Takeaway and tomato prices up, but chicken cheaper – Statistics New Zealand

Source: Statistics New Zealand

Takeaway food and tomato prices rose in April, but chicken was the cheapest it has been in over 10 years, Stats NZ said today.

Overall, food prices remained steady (up 0.1 percent) in April. Higher prices for ready-to-eat and grocery foods were balanced by a drop for meat and many vegetables – except for tomatoes, which more than doubled in price in just two months.

Ready-to-eat food rose 0.7 percent in April, with prices rising for ethnic food (up 1.6 percent), takeaway coffee (up 0.7 percent), and takeaway pizza (up 1.0 percent).

“Prices for restaurant meals and ready-to-eat food usually increase steadily over time; however, these items all rose more than usual in April,” consumer prices manager Geraldine Duoba said.

“The minimum wage increase of 75 cents to $16.50 an hour on 1 April may have been a factor, as labour costs make up a significant proportion of these businesses’ costs.”

Vegetable prices fell 1.6 percent in April. Lettuce, broccoli, and cauliflower all fell strongly, following high prices in March. After adjusting for seasonal movements, vegetables prices fell 5.1 percent.

“While vegetable prices fell in April, tomato prices continued to rise,” Mrs Duoba said. “Tomato prices rose 41 percent this month, following a more than 60 percent rise in March.”

Chicken prices defy upward trend for meat
Meat prices fell in April, with poultry prices falling 4.5 percent.

A 1kg pack of chicken pieces was $7.63 in April, down from $8.16 in March, and $8.10 in April 2017. This was the lowest price since the series began in June 2014.

For the year to April, prices for meat and poultry increased 1.0 percent. Pork and lamb prices increased strongly with pork up 12 percent and lamb up 17 percent. These increases were offset by cheaper poultry prices, which decreased 6.8 percent in the latest year. Beef prices remained flat annually.

Marriage and divorce falling out of favour – Statistics New Zealand

Source: Statistics New Zealand

Statistics New Zealand reports that marriage and divorce are both far less common than they were 25 years ago, but married couples are staying together for longer, Stats NZ said today.

There have been around 20,000 marriages each year since 1992 (20,685 in 2017).

“The highest number of marriages and civil unions in the last 25 years was in 2008, when 22,275 couples celebrated,” population insights senior manager Brooke Theyers said. “The lowest number was in 2013, when 19,425 couples celebrated.”

But with a steadily rising population, the general marriage rate has dropped. In 1992, the marriage rate was 18.3 couples per 1,000 people eligible to marry (or form a civil union from 2005), dropping to 10.9 couples in 2017.

Marriage rates are also decreasing in the United Kingdom and Australia.

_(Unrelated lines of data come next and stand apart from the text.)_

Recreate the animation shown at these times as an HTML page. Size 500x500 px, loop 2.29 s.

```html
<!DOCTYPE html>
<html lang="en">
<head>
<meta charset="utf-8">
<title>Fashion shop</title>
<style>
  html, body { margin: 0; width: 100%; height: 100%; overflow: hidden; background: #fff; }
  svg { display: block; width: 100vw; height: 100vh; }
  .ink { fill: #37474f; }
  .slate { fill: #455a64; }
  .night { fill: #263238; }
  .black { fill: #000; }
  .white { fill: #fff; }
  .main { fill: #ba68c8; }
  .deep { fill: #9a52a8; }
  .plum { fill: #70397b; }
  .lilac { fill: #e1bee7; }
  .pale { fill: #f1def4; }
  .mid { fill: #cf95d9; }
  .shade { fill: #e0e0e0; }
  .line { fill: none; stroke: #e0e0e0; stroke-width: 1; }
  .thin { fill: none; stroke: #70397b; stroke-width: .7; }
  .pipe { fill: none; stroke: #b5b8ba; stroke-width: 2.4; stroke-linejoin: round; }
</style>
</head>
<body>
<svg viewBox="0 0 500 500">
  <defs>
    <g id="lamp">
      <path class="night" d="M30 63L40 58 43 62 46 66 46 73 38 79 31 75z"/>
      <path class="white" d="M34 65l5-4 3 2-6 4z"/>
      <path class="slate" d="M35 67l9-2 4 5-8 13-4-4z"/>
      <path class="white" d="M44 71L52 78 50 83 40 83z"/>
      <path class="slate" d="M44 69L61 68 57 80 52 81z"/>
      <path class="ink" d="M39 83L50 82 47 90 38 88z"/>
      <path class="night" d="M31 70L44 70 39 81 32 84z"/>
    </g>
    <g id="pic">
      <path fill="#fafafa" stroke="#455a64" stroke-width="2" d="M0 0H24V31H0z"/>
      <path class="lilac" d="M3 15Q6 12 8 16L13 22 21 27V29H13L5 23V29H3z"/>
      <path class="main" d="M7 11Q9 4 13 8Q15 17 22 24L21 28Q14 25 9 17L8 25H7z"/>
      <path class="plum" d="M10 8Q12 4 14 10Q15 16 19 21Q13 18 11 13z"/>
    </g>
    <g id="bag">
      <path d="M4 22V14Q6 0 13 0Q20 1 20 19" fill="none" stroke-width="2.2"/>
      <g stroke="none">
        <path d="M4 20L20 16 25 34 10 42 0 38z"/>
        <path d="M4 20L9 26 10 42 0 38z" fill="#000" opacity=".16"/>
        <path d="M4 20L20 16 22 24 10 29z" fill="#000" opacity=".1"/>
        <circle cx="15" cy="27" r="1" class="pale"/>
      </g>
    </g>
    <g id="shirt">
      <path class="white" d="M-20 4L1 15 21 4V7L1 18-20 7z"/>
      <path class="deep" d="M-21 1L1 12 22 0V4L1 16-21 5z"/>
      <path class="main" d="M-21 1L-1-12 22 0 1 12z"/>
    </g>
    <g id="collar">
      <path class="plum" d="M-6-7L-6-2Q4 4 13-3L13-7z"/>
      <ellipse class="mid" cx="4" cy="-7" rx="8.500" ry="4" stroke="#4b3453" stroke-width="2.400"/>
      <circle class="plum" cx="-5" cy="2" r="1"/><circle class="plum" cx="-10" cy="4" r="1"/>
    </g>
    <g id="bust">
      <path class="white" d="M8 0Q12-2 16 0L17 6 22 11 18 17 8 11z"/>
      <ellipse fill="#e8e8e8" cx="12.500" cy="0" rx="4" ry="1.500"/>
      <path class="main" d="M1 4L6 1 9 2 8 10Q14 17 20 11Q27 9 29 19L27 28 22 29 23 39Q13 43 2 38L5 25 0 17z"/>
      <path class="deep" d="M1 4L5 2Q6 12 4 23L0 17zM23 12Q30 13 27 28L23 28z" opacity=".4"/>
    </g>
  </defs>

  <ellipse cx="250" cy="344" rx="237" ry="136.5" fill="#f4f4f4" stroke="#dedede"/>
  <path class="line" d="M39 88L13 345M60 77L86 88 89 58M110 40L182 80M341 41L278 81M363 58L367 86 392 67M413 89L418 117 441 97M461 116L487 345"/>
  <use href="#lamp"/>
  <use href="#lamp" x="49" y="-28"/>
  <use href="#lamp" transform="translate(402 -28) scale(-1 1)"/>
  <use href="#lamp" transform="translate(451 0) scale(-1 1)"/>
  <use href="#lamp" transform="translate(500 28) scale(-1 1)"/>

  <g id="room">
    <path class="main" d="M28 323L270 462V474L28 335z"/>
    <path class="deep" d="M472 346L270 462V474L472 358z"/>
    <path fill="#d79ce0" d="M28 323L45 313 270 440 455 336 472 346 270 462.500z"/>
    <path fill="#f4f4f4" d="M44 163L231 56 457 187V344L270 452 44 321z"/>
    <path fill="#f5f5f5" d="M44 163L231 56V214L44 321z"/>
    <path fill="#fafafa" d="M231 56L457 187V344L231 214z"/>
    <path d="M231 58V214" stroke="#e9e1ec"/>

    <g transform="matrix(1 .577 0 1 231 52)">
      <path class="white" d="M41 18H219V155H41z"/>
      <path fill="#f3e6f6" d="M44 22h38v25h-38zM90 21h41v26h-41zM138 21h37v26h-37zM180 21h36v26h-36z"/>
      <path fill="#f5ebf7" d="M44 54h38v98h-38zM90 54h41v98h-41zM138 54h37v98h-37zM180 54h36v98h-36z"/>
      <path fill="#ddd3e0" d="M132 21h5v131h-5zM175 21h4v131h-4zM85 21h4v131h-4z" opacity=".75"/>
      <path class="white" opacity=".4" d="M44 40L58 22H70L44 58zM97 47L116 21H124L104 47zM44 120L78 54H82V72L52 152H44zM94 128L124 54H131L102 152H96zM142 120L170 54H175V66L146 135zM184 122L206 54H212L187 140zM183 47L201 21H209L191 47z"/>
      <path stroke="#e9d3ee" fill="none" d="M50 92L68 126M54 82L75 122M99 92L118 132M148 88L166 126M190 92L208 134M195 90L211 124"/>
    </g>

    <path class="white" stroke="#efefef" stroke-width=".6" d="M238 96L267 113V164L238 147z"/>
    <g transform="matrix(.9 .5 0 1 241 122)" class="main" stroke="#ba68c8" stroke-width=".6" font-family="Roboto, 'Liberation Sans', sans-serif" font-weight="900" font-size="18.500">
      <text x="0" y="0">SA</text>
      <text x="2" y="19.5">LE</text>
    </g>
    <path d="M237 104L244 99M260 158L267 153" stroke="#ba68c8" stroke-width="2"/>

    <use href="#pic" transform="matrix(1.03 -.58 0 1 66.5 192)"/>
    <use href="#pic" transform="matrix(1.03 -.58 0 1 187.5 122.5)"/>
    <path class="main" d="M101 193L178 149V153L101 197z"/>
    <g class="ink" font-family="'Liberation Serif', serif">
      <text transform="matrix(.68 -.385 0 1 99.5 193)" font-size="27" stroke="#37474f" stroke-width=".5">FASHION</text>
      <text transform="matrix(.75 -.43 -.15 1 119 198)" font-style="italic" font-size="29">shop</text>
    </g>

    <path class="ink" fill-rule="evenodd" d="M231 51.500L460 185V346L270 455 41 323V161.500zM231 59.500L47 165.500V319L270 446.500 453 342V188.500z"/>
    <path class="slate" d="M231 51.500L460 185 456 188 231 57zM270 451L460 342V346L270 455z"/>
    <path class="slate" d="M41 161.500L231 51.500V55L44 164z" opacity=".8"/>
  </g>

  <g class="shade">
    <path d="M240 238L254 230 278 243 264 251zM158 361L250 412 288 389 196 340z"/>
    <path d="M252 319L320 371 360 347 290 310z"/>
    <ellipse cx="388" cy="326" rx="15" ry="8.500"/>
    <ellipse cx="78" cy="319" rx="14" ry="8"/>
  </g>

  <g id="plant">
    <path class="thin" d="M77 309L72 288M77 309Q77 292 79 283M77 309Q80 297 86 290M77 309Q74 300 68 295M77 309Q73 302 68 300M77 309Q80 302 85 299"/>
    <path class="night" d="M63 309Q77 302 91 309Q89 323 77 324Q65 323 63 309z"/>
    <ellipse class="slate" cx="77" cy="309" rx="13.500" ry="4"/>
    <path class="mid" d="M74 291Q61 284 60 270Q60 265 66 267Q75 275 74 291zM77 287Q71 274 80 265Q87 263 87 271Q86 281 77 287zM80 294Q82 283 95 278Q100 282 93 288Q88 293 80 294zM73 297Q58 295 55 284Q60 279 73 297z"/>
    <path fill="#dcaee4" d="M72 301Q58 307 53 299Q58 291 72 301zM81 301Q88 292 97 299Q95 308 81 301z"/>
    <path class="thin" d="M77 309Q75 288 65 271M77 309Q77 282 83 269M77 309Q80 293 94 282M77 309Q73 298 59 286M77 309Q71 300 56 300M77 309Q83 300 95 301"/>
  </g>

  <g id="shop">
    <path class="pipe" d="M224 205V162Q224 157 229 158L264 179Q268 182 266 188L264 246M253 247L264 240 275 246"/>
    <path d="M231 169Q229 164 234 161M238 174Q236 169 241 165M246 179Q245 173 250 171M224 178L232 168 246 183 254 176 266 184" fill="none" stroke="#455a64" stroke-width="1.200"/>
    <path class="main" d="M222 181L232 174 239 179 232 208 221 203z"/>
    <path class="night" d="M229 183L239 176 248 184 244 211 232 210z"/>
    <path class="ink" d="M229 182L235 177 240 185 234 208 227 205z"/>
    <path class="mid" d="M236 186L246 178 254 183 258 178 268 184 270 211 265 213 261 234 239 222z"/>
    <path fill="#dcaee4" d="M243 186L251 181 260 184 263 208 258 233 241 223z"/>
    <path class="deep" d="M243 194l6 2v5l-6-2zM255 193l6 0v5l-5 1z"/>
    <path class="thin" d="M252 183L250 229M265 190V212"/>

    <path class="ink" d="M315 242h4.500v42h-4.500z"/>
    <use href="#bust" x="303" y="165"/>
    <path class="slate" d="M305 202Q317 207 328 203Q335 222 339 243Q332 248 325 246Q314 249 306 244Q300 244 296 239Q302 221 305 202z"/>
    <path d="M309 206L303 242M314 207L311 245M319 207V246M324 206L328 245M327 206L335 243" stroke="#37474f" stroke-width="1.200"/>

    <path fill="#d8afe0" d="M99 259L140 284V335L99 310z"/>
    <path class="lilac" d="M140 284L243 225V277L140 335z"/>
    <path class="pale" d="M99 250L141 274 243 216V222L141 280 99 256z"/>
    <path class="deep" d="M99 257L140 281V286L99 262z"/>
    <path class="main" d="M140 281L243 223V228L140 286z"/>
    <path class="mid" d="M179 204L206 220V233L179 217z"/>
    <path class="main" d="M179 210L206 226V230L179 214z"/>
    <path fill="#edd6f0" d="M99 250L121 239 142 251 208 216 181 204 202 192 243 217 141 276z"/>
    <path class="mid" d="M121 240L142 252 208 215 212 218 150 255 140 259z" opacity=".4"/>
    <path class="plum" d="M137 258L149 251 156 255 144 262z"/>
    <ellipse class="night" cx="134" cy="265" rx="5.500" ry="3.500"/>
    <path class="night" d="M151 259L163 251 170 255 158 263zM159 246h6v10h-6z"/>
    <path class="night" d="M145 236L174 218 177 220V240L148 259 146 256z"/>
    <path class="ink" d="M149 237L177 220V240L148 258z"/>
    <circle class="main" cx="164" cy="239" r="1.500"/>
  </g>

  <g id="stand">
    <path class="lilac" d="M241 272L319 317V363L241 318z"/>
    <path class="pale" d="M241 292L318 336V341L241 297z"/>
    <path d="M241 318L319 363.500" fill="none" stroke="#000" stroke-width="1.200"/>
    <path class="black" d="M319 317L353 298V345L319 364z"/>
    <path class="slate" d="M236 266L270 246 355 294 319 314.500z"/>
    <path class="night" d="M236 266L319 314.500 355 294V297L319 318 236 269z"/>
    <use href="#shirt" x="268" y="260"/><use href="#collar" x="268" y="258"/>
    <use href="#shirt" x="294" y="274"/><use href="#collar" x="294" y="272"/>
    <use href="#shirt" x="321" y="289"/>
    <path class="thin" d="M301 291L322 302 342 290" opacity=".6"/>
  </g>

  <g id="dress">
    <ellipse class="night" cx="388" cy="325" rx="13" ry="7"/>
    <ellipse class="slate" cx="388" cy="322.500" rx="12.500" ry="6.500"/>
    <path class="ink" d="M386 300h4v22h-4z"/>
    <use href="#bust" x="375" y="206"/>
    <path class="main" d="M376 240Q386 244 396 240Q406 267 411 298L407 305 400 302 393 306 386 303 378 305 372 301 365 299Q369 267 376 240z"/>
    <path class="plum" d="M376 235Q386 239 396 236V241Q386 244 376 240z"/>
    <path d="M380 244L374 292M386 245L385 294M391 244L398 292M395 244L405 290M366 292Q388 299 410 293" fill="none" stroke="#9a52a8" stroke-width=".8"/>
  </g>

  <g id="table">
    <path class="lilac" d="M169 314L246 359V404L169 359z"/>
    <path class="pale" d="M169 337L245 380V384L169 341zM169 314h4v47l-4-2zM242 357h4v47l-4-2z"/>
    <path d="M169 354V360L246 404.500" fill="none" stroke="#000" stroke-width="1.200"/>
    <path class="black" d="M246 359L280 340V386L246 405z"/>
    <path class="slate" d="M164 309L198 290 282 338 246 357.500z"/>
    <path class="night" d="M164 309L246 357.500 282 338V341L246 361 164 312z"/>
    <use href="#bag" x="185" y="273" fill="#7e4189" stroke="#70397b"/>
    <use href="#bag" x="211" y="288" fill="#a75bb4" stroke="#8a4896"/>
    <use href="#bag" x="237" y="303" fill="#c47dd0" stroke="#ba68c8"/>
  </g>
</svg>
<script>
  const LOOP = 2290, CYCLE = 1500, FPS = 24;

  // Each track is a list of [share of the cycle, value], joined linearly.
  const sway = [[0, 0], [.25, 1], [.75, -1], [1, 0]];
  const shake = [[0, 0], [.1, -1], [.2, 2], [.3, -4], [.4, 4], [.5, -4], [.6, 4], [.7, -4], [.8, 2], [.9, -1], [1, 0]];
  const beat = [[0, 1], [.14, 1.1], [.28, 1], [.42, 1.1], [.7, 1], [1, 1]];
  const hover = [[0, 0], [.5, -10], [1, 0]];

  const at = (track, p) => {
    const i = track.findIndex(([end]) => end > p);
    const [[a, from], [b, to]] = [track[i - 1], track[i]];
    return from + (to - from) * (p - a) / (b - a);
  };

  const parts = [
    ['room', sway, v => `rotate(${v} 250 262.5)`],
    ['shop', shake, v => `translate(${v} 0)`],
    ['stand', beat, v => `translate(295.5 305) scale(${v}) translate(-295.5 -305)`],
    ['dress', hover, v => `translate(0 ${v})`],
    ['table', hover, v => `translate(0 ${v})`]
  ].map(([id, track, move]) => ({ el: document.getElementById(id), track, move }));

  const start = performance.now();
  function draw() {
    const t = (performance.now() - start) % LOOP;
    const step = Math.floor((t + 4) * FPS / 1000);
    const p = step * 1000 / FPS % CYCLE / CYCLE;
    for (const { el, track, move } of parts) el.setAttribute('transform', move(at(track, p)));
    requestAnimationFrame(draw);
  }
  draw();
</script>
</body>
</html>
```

The number of divorces has also decreased over the last 25 years. In 2017, there were 8,001 divorces and the divorce rate (number of divorces per 1,000 existing marriages) was 8.4. In 1992, 9,114 couples were granted a divorce, and the divorce rate was 11.9.

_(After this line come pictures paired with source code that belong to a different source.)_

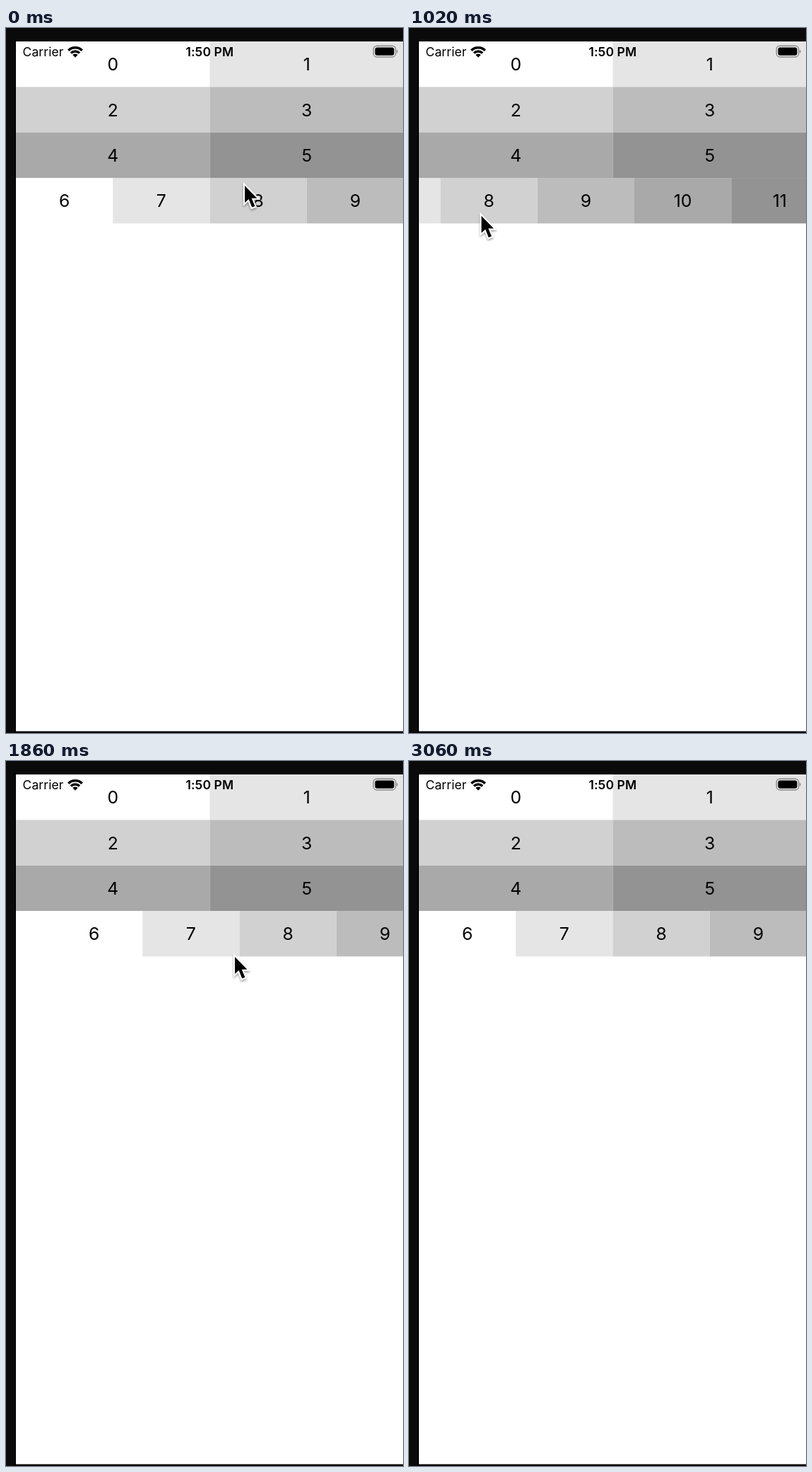
Write an HTML page that moves like this. It is 562 px wide and 997 px high and loops after 3120 ms.

```html
<!DOCTYPE html>
<html lang="en">
<head>
<meta charset="utf-8">
<title>Horizontal section scroll</title>
<style>
  html, body { margin: 0; width: 100%; height: 100%; overflow: hidden; background: #0a0a0a; }
  svg { display: block; width: 562px; height: 997px; }
  text { font-family: Inter, "Liberation Sans", sans-serif; fill: #000; }
  .number { font-size: 24.8px; text-anchor: middle; }
  .status { font-size: 17.5px; letter-spacing: .1px; }
</style>
</head>
<body>
<svg viewBox="0 0 562 997">
  <defs>
    <filter id="shadow" x="-50%" y="-50%" width="200%" height="200%">
      <feDropShadow dx="0" dy="2" stdDeviation="1.6" flood-color="#000" flood-opacity=".4"/>
    </filter>
    <clipPath id="screenClip"><rect x="14" y="19" width="548" height="975.5"/></clipPath>
  </defs>
  <rect width="562" height="997" fill="#0a0a0a"/>
  <rect x="12" y="17" width="550" height="980" fill="#000"/>
  <rect x="14" y="19" width="548" height="975.5" fill="#fff"/>
  <g clip-path="url(#screenClip)">
    <g id="grid"></g>
    <g id="strip"></g>
  </g>
  <text class="status" x="23.5" y="40">Carrier</text>
  <text class="status" x="288.3" y="40" text-anchor="middle" font-weight="600">1:50 PM</text>
  <g id="wifi" fill="none" stroke="#000" stroke-width="3.5"></g>
  <rect x="520.2" y="25.2" width="31.4" height="15.8" rx="4.8" fill="none" stroke="#000" stroke-opacity=".4" stroke-width="1.4"/>
  <rect x="522.4" y="27.4" width="27" height="11.4" rx="3" fill="#000"/>
  <path d="M553 30.5q3 2.6 0 5.4z" fill="#000" fill-opacity=".45"/>
  <g id="cursor" filter="url(#shadow)">
    <path d="M2 4V28L7.6 23 12.2 34.6 16.4 32.9 11.7 21.8H19.4z" fill="#000" stroke="#fff" stroke-width="4" paint-order="stroke"/>
  </g>
</svg>
<script>
const LOOP = 3120, STEP = 60, CURSOR_HIDDEN = 2580;
const LEFT = 14, TOP = 19, ROW = 64.35, WIDE = 274.5, NARROW = WIDE / 2;
const MAX_OFFSET = 2 * NARROW;
const SHADES = ["#ffffff", "#e5e5e5", "#d1d1d1", "#bcbcbc", "#a9a9a9", "#939393"];
const byId = id => document.getElementById(id);

function cell(n, x, y, width) {
  return `<rect x="${x}" y="${y}" width="${width}" height="${ROW}" fill="${SHADES[n % 6]}"/>
    <text class="number" x="${x + width / 2}" y="${y + 41.2}">${n}</text>`;
}

const six = [0, 1, 2, 3, 4, 5];
byId("grid").innerHTML = six.map(n =>
  cell(n, LEFT + (n % 2) * WIDE, TOP + Math.floor(n / 2) * ROW, WIDE)).join("");
byId("strip").innerHTML = six.map(n =>
  cell(n + 6, LEFT + n * NARROW, TOP + 3 * ROW, NARROW)).join("");

function fan(r) {
  const dx = r * Math.sin(0.77), y = 41.8 - r * Math.cos(0.77);
  return `M${98 - dx} ${y}A${r} ${r} 0 0 1 ${98 + dx} ${y}`;
}
byId("wifi").innerHTML = `<path d="${fan(14)}"/><path d="${fan(8.7)}"/>
  <path d="${fan(5.2)}L98 41.8z" fill="#000" stroke="none"/>`;

// Smooth curve through [time, value...] keys, at rest at both ends.
function follow(keys, t, k = 1) {
  const last = keys.length - 1;
  if (t <= keys[0][0]) return keys[0][k];
  if (t >= keys[last][0]) return keys[last][k];
  const i = keys.findIndex(key => key[0] > t) - 1;
  const a = keys[i], b = keys[i + 1], span = b[0] - a[0], u = (t - a[0]) / span;
  const slope = j => {
    if (j === 0 || j === last) return 0;
    const p = keys[j - 1], q = keys[j], n = keys[j + 1];
    const s1 = (q[k] - p[k]) / (q[0] - p[0]), s2 = (n[k] - q[k]) / (n[0] - q[0]);
    return s1 * s2 <= 0 ? 0 : 2 * s1 * s2 / (s1 + s2);
  };
  const u2 = u * u, u3 = u2 * u;
  return a[k] * (2 * u3 - 3 * u2 + 1) + b[k] * (3 * u2 - 2 * u3)
    + span * (slope(i) * (u3 - 2 * u2 + u) + slope(i + 1) * (u3 - u2));
}

// Overscroll after hitting the edge with a given speed, critically damped.
const bounce = (t, speed, rate) => speed * t * Math.exp(-rate * t);

const SWIPE_LEFT = [[640, 0], [780, 32], [900, 99.5], [980, 195], [1063, MAX_OFFSET]];
const SWIPE_RIGHT = [[1630, MAX_OFFSET + 1], [1680, 215], [1740, 60], [1772, 0]];

function scrollOffset(t) {
  if (t < 1063) return follow(SWIPE_LEFT, t);
  if (t < 1630) return MAX_OFFSET + bounce(t - 1063, 0.62, 0.0105);
  if (t < 1772) return follow(SWIPE_RIGHT, t);
  return t < 2600 ? -bounce(t - 1772, 1.257, 0.011) : 0;
}

const CURSOR = [
  [0, 336, 219], [240, 339, 231], [540, 345, 246], [640, 331, 248], [780, 298.5, 250],
  [900, 231, 254], [980, 135.5, 259], [1063, 73, 263.5], [1150, 45, 264], [1260, 94, 263],
  [1440, 133, 263], [1620, 136, 263], [1680, 182, 266], [1740, 272, 270], [1800, 314, 272],
  [1860, 322, 273], [2080, 328, 267], [2280, 331, 259], [2400, 343, 306], [2520, 364, 434]
];

function render(t) {
  byId("strip").setAttribute("transform", `translate(${-scrollOffset(t)} 0)`);
  const cursor = byId("cursor");
  cursor.setAttribute("visibility", t < CURSOR_HIDDEN ? "visible" : "hidden");
  cursor.setAttribute("transform", `translate(${follow(CURSOR, t, 1)} ${follow(CURSOR, t, 2)})`);
}

const start = performance.now();
function tick(now) {
  const t = Math.max(0, now - start) % LOOP;
  render(Math.floor(t / STEP) * STEP);
  requestAnimationFrame(tick);
}
render(0);
requestAnimationFrame(tick);
</script>
</body>
</html>
```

The decrease in the divorce rate coincides with a fall in the number of children affected by divorce.

People are marrying and divorcing later in life
In 2017, the median age of marriage or civil union was 32 years for men and 31 years for women. The median age has risen compared with 1992, when it was 29 and 27 years for men and women, respectively.

In 2017, the median age at divorce was 47 years for men and 44 years for women. This compares with 39 years for men and 36 years for women in 1992.

Couples are also staying married for longer (for those who end up getting a divorce). In 2017, the median duration of marriages and civil unions ending in divorce was at its highest in the last 25 years – 14 years, compared with 12 years in 1992.

Couples that married in 1992 had a 1 in 5 chance of being divorced within a decade. That rose to an almost 2 in 5 chance of divorce within 25 years of getting married.

Other marriage statistics released by Stats NZ include:

20,202 opposite-sex New Zealand couples and 486 same-sex New Zealand couples married or formed a civil union in 2017.
An additional 2,631 opposite-sex couples, and 507 same-sex couples from overseas married or formed a civil union in New Zealand in 2017.

Click here for a deep-dive into these statistics.